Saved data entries
---

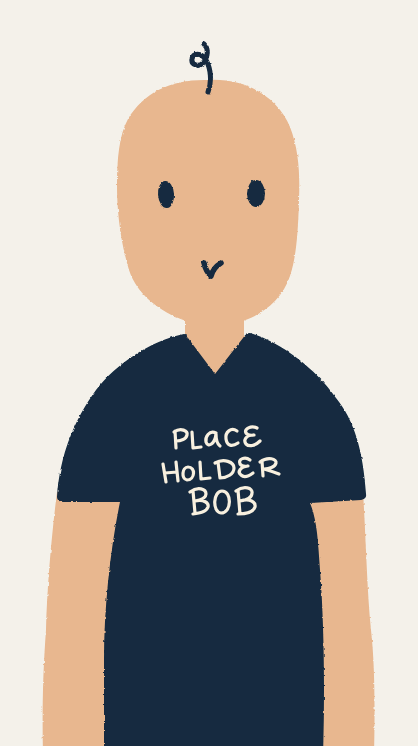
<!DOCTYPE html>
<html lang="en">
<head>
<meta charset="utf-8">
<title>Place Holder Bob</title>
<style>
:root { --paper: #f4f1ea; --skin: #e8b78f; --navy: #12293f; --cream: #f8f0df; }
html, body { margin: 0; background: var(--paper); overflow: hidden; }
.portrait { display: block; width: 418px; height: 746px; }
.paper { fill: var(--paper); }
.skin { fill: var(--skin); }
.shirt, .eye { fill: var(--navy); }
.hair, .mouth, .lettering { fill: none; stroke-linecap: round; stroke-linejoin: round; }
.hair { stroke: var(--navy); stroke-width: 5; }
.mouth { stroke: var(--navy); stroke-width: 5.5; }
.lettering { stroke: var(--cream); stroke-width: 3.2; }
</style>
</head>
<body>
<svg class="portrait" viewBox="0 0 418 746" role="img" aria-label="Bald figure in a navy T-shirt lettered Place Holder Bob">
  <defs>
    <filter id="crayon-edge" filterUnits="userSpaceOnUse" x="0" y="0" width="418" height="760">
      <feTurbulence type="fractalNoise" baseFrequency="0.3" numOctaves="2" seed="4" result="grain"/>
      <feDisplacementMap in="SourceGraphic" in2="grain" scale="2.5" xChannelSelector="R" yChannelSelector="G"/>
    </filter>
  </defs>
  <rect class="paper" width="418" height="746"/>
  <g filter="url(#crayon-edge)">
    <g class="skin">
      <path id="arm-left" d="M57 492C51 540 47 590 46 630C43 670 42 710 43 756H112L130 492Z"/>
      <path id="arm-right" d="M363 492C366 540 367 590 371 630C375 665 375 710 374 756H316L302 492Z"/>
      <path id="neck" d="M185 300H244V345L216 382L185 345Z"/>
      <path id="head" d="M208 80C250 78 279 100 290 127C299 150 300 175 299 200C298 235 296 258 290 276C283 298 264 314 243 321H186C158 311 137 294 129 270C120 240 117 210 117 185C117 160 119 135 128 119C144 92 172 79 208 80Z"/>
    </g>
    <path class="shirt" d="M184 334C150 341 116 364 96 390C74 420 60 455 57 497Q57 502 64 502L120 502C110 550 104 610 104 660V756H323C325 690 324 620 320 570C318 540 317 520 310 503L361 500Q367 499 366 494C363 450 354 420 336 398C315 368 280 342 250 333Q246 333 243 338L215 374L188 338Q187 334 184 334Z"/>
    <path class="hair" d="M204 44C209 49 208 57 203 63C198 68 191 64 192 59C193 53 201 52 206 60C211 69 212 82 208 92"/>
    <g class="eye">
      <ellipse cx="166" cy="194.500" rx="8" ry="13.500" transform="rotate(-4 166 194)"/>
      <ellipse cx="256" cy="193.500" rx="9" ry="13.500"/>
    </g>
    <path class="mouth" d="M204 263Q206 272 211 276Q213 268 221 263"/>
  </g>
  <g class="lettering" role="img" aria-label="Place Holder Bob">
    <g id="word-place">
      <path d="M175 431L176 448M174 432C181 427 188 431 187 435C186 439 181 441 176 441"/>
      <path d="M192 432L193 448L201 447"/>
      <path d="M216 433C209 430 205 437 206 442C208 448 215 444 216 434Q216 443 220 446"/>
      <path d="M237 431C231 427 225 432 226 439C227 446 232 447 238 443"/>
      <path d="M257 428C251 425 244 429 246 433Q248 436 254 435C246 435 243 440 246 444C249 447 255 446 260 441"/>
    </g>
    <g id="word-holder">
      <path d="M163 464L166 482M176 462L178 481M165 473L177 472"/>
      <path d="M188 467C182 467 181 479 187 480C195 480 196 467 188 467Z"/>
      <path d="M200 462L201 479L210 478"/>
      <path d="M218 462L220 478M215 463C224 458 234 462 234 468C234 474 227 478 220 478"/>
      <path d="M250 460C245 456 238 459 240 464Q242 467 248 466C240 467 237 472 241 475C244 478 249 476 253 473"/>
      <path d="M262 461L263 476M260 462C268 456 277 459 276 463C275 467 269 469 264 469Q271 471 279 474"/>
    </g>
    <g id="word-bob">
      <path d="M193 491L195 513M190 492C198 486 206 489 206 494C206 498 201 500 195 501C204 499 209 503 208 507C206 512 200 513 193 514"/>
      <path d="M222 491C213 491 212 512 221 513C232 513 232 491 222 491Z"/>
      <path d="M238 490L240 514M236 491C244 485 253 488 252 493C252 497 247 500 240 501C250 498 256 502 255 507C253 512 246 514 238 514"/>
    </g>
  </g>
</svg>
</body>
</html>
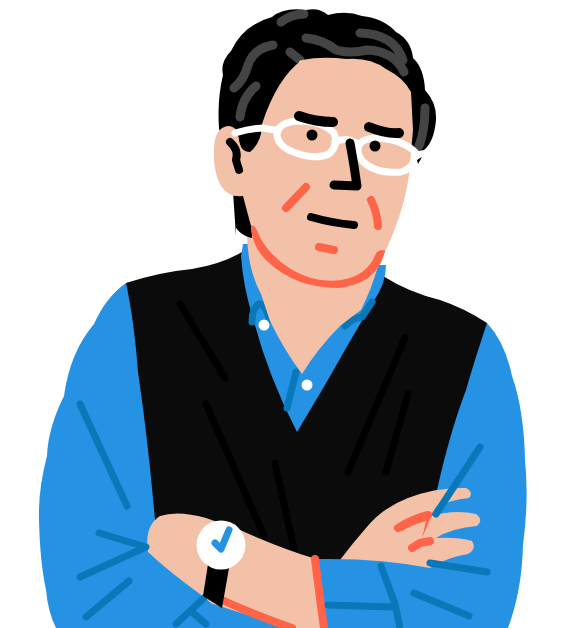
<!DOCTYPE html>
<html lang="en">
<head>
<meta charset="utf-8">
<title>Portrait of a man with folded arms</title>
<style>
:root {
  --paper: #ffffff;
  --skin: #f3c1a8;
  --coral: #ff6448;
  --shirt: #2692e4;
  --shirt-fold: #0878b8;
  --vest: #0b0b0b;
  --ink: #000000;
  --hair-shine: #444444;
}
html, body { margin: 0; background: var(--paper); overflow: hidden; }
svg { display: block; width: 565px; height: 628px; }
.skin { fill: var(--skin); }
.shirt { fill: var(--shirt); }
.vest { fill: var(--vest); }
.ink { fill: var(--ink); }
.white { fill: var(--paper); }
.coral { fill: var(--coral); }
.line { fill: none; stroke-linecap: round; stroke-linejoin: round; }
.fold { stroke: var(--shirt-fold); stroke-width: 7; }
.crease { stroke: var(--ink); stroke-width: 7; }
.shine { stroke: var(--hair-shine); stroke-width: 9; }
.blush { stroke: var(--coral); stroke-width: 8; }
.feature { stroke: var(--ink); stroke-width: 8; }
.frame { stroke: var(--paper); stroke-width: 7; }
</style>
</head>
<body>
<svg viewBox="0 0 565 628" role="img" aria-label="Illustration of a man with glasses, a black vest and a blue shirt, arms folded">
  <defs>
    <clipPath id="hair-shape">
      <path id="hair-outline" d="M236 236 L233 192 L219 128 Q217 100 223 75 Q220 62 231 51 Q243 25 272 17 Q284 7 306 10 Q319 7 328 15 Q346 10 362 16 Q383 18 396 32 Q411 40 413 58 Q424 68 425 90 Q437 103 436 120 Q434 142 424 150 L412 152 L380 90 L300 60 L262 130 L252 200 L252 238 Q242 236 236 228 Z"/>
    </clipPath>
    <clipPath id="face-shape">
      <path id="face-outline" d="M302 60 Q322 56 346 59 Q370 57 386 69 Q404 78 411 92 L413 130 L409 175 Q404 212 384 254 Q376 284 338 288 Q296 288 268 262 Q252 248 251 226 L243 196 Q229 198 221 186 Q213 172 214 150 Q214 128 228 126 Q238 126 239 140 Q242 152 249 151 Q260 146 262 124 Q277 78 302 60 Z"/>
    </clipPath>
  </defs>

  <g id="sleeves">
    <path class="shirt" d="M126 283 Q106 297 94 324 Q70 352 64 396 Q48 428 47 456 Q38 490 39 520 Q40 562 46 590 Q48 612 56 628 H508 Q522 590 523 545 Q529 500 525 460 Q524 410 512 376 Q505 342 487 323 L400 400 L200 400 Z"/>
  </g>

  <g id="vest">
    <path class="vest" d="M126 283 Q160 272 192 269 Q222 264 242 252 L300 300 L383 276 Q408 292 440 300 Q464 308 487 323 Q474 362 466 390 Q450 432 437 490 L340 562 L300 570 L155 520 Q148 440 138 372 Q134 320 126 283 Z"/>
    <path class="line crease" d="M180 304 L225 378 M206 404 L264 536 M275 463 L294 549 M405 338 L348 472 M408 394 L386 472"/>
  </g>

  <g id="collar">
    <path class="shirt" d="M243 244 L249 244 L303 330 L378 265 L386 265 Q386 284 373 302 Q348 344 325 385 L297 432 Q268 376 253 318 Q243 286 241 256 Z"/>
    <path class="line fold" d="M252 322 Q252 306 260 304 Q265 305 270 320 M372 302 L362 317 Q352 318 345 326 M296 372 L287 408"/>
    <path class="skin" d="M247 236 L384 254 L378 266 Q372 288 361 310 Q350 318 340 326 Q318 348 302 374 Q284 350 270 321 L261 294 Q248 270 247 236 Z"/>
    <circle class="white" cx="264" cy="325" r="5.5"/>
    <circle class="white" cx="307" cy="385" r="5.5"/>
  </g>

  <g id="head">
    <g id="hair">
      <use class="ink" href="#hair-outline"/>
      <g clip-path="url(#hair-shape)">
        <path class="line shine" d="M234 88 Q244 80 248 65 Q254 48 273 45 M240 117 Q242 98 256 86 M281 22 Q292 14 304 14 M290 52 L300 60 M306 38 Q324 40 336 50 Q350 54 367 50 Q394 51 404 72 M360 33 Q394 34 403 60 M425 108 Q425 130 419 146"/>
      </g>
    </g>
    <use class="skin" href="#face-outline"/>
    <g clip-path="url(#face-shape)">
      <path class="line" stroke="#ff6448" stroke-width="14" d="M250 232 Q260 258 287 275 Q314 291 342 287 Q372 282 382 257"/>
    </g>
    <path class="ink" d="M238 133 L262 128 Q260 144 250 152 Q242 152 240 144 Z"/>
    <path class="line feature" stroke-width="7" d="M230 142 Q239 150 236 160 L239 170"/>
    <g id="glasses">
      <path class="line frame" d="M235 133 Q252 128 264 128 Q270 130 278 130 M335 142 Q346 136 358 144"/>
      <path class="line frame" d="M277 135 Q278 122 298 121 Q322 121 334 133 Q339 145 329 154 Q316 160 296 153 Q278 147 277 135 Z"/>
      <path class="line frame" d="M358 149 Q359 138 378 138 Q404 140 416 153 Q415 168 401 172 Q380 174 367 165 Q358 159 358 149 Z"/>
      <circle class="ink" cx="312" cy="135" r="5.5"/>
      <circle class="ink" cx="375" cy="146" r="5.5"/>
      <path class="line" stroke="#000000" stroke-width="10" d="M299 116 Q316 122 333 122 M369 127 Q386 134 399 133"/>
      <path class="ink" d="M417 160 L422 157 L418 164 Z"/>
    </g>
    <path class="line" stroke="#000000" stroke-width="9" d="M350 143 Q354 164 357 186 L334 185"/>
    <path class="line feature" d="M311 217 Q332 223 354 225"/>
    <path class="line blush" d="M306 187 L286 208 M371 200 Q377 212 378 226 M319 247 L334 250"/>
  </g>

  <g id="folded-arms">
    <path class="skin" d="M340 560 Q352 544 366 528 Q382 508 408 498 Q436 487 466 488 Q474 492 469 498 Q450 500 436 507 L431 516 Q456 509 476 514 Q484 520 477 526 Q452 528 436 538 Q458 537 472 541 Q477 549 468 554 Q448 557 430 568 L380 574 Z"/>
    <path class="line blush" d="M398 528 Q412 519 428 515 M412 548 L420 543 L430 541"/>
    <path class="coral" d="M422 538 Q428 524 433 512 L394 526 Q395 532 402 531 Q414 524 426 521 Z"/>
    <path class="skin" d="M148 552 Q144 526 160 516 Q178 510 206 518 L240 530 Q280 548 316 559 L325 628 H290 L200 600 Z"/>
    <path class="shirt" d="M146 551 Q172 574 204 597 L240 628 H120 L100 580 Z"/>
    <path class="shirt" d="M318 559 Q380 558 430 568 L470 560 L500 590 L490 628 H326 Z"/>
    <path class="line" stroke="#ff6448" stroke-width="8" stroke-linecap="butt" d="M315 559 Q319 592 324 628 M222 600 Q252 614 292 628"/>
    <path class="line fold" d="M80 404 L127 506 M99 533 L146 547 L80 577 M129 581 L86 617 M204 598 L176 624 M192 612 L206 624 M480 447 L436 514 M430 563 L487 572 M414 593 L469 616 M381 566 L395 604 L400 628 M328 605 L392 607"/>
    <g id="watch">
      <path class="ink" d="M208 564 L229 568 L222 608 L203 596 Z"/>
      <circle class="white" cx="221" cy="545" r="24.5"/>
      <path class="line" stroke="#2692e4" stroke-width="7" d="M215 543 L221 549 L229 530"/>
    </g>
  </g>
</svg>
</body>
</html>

---

- [ABOUT THIS EXERCISE]: Of the lines in the data, report each one containing the string "circle".

- [ANSWER]:
    <circle class="white" cx="264" cy="325" r="5.5"/>
    <circle class="white" cx="307" cy="385" r="5.5"/>
      <circle class="ink" cx="312" cy="135" r="5.5"/>
      <circle class="ink" cx="375" cy="146" r="5.5"/>
      <circle class="white" cx="221" cy="545" r="24.5"/>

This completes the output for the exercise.